## Task item
Quote only the span from the first line of the entries to the line containing "absolute; white-space: pre;", both ends kept. Leave every picture out.

## Saved data entries
%%

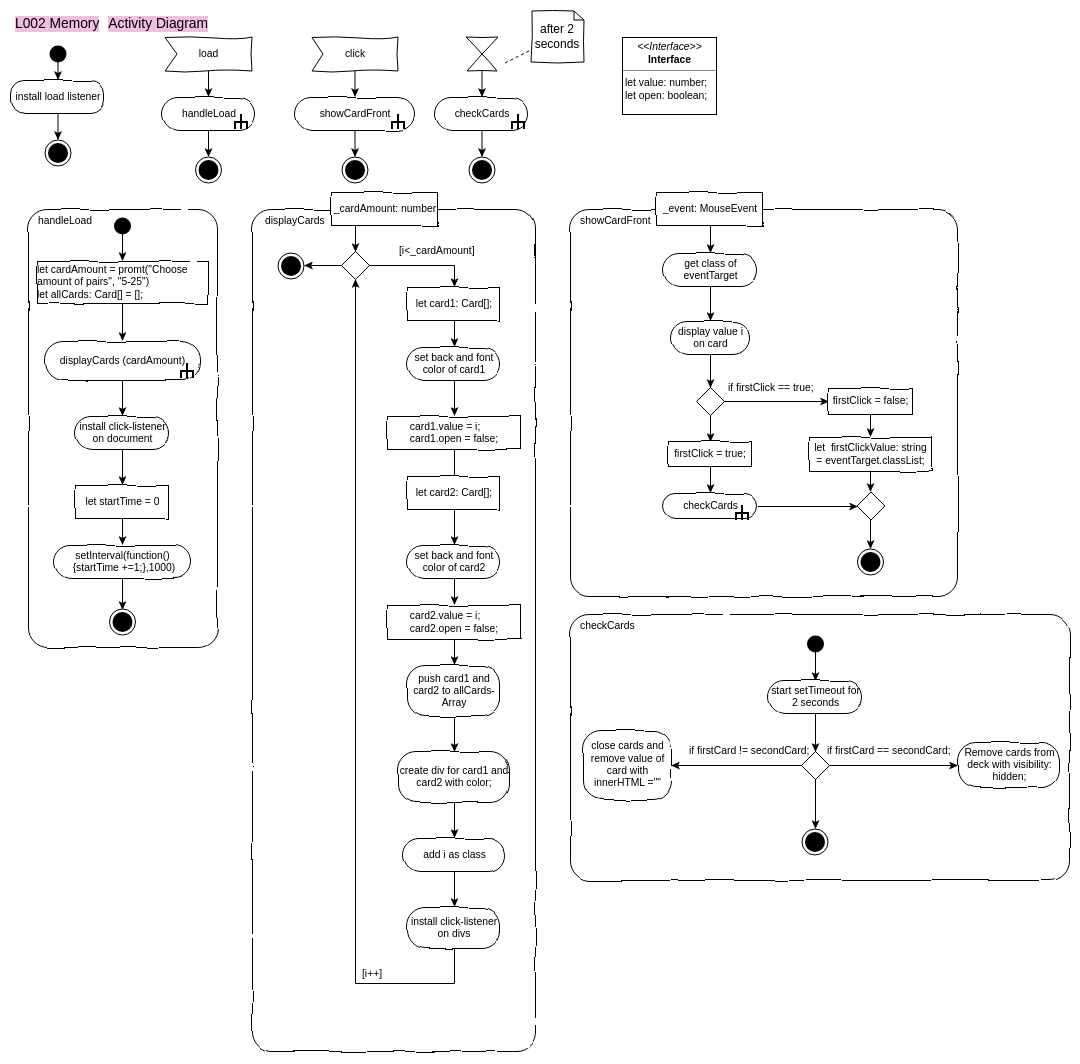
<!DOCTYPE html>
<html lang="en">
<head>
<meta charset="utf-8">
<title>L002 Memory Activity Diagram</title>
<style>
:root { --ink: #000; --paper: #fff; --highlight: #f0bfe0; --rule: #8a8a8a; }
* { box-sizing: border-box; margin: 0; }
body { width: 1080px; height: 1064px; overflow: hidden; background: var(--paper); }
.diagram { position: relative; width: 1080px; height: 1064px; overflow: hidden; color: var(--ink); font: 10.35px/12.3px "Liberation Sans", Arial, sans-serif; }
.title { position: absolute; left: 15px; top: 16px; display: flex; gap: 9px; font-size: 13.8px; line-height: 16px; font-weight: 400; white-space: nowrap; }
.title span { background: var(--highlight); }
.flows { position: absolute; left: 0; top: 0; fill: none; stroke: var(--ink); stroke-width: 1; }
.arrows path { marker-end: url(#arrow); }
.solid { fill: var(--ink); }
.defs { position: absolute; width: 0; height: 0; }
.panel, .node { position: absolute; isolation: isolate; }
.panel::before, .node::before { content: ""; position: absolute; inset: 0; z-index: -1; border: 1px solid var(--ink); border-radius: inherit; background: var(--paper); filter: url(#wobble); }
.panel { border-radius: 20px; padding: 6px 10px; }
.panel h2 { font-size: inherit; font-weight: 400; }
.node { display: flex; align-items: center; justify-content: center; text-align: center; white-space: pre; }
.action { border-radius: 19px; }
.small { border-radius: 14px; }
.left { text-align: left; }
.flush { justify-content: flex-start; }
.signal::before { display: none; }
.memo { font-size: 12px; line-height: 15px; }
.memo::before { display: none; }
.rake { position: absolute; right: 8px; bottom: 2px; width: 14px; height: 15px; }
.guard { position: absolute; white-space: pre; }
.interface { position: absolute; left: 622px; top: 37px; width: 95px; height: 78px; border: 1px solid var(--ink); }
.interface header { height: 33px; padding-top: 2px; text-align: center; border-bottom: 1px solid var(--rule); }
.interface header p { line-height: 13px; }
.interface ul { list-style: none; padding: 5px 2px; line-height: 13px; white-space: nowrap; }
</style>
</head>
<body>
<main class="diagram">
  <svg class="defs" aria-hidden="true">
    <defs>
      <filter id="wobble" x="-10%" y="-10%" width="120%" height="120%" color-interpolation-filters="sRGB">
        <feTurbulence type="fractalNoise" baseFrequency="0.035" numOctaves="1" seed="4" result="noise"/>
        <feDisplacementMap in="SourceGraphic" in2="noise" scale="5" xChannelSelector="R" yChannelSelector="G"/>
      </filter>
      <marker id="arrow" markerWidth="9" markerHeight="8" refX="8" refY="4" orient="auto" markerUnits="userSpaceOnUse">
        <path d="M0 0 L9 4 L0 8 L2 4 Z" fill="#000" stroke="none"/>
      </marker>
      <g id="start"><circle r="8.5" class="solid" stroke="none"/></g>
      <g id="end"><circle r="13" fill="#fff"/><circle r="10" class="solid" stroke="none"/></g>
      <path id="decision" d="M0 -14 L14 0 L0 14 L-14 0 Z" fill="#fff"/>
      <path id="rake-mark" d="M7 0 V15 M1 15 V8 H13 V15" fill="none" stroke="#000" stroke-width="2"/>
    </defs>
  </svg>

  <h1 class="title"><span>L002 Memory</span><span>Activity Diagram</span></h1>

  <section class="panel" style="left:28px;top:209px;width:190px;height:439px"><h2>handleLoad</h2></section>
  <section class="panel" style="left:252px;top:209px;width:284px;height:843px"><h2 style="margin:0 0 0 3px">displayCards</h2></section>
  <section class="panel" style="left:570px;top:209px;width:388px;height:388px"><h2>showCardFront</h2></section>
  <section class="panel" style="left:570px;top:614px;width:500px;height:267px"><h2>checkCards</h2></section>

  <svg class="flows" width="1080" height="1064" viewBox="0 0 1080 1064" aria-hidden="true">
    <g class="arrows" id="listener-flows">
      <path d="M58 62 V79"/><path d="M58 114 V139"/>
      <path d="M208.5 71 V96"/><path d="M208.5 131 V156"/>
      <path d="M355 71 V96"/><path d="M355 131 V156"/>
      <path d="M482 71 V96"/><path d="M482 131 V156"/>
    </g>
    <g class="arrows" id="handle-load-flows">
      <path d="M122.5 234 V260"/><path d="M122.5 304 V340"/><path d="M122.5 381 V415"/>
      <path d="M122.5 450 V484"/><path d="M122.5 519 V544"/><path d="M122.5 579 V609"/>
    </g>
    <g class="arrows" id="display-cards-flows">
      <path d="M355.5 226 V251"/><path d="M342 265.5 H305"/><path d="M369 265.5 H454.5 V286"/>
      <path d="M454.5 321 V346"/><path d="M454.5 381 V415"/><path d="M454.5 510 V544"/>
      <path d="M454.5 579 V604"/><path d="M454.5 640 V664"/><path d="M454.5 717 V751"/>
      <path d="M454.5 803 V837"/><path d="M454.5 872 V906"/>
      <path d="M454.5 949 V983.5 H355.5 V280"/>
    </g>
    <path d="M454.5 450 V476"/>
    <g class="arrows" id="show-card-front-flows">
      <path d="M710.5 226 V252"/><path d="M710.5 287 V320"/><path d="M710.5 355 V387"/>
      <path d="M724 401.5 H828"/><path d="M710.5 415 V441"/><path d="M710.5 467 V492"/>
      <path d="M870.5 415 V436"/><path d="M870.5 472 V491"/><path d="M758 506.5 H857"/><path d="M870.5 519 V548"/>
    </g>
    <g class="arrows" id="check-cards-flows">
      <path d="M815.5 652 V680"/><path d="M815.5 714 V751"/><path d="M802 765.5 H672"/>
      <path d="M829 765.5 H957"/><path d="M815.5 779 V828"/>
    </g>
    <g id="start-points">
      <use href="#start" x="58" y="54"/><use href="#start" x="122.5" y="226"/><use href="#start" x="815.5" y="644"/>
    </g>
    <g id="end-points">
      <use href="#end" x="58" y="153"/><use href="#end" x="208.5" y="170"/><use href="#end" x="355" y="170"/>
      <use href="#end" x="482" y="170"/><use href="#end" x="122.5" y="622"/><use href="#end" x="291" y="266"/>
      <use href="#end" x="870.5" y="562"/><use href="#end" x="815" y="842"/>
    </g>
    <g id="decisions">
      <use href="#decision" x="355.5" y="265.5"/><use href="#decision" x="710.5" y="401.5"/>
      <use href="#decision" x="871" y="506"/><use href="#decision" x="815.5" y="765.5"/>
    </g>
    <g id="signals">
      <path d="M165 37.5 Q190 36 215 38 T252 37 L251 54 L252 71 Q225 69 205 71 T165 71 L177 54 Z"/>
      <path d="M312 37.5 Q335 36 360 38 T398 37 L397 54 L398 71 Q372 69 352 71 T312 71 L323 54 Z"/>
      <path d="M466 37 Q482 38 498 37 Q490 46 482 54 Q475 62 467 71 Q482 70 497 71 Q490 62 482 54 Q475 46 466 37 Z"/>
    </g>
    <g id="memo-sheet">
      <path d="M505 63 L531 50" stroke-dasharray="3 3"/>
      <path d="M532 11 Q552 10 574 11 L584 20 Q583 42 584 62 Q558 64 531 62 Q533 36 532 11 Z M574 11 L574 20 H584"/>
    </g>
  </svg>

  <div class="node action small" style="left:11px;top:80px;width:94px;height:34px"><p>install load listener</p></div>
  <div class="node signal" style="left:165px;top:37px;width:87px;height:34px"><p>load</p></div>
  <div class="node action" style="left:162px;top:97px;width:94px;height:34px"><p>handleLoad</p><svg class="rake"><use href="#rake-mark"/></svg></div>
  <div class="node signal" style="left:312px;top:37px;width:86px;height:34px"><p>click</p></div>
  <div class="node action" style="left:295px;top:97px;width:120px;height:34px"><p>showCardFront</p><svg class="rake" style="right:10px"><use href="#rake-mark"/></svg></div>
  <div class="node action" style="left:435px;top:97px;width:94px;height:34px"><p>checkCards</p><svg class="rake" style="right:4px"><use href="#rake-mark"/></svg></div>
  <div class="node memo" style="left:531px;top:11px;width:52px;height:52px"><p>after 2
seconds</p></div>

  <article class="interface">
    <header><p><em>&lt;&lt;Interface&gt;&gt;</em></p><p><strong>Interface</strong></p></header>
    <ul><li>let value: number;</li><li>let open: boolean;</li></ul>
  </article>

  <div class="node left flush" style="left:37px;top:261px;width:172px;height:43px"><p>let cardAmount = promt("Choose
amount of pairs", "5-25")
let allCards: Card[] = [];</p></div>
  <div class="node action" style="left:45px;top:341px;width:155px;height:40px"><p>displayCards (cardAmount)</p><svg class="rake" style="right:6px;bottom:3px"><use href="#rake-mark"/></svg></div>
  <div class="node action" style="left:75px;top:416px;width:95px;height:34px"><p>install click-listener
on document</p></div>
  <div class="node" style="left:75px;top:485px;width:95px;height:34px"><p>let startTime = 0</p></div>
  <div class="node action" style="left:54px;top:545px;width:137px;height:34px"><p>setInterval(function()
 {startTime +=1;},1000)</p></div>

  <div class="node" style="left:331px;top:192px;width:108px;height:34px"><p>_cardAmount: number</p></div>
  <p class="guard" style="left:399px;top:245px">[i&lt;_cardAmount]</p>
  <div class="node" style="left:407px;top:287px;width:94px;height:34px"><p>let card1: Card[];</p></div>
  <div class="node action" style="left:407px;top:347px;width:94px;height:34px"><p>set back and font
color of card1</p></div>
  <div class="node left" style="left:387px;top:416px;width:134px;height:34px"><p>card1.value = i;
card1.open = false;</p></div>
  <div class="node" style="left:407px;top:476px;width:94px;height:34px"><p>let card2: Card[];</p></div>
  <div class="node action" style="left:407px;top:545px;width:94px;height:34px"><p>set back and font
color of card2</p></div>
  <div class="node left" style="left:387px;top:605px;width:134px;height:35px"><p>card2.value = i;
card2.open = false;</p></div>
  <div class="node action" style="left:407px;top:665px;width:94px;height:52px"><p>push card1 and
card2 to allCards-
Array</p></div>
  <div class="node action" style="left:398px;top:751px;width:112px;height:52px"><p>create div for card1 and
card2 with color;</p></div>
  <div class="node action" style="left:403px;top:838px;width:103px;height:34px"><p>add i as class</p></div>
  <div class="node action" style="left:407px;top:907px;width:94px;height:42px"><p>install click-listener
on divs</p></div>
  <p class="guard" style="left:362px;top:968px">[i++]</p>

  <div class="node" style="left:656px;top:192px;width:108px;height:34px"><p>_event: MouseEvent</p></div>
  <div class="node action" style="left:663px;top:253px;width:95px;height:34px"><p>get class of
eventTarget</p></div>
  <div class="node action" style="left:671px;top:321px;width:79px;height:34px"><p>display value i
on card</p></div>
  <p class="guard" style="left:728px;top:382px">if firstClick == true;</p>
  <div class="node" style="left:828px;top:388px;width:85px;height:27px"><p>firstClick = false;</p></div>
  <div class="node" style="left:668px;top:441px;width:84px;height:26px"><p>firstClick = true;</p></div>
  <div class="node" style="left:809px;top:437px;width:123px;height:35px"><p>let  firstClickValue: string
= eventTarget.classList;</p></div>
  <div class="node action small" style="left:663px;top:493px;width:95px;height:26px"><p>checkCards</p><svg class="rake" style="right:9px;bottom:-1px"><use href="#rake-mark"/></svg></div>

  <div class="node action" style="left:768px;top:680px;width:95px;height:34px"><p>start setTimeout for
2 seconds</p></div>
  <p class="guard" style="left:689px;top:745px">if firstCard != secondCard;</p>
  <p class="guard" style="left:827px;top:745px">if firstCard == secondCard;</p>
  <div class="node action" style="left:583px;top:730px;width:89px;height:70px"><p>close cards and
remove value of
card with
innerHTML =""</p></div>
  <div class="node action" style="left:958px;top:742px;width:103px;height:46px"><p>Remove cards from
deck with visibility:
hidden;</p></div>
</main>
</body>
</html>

%%

## Written answer
<!DOCTYPE html>
<html lang="en">
<head>
<meta charset="utf-8">
<title>L002 Memory Activity Diagram</title>
<style>
:root { --ink: #000; --paper: #fff; --highlight: #f0bfe0; --rule: #8a8a8a; }
* { box-sizing: border-box; margin: 0; }
body { width: 1080px; height: 1064px; overflow: hidden; background: var(--paper); }
.diagram { position: relative; width: 1080px; height: 1064px; overflow: hidden; color: var(--ink); font: 10.35px/12.3px "Liberation Sans", Arial, sans-serif; }
.title { position: absolute; left: 15px; top: 16px; display: flex; gap: 9px; font-size: 13.8px; line-height: 16px; font-weight: 400; white-space: nowrap; }
.title span { background: var(--highlight); }
.flows { position: absolute; left: 0; top: 0; fill: none; stroke: var(--ink); stroke-width: 1; }
.arrows path { marker-end: url(#arrow); }
.solid { fill: var(--ink); }
.defs { position: absolute; width: 0; height: 0; }
.panel, .node { position: absolute; isolation: isolate; }
.panel::before, .node::before { content: ""; position: absolute; inset: 0; z-index: -1; border: 1px solid var(--ink); border-radius: inherit; background: var(--paper); filter: url(#wobble); }
.panel { border-radius: 20px; padding: 6px 10px; }
.panel h2 { font-size: inherit; font-weight: 400; }
.node { display: flex; align-items: center; justify-content: center; text-align: center; white-space: pre; }
.action { border-radius: 19px; }
.small { border-radius: 14px; }
.left { text-align: left; }
.flush { justify-content: flex-start; }
.signal::before { display: none; }
.memo { font-size: 12px; line-height: 15px; }
.memo::before { display: none; }
.rake { position: absolute; right: 8px; bottom: 2px; width: 14px; height: 15px; }
.guard { position: absolute; white-space: pre; }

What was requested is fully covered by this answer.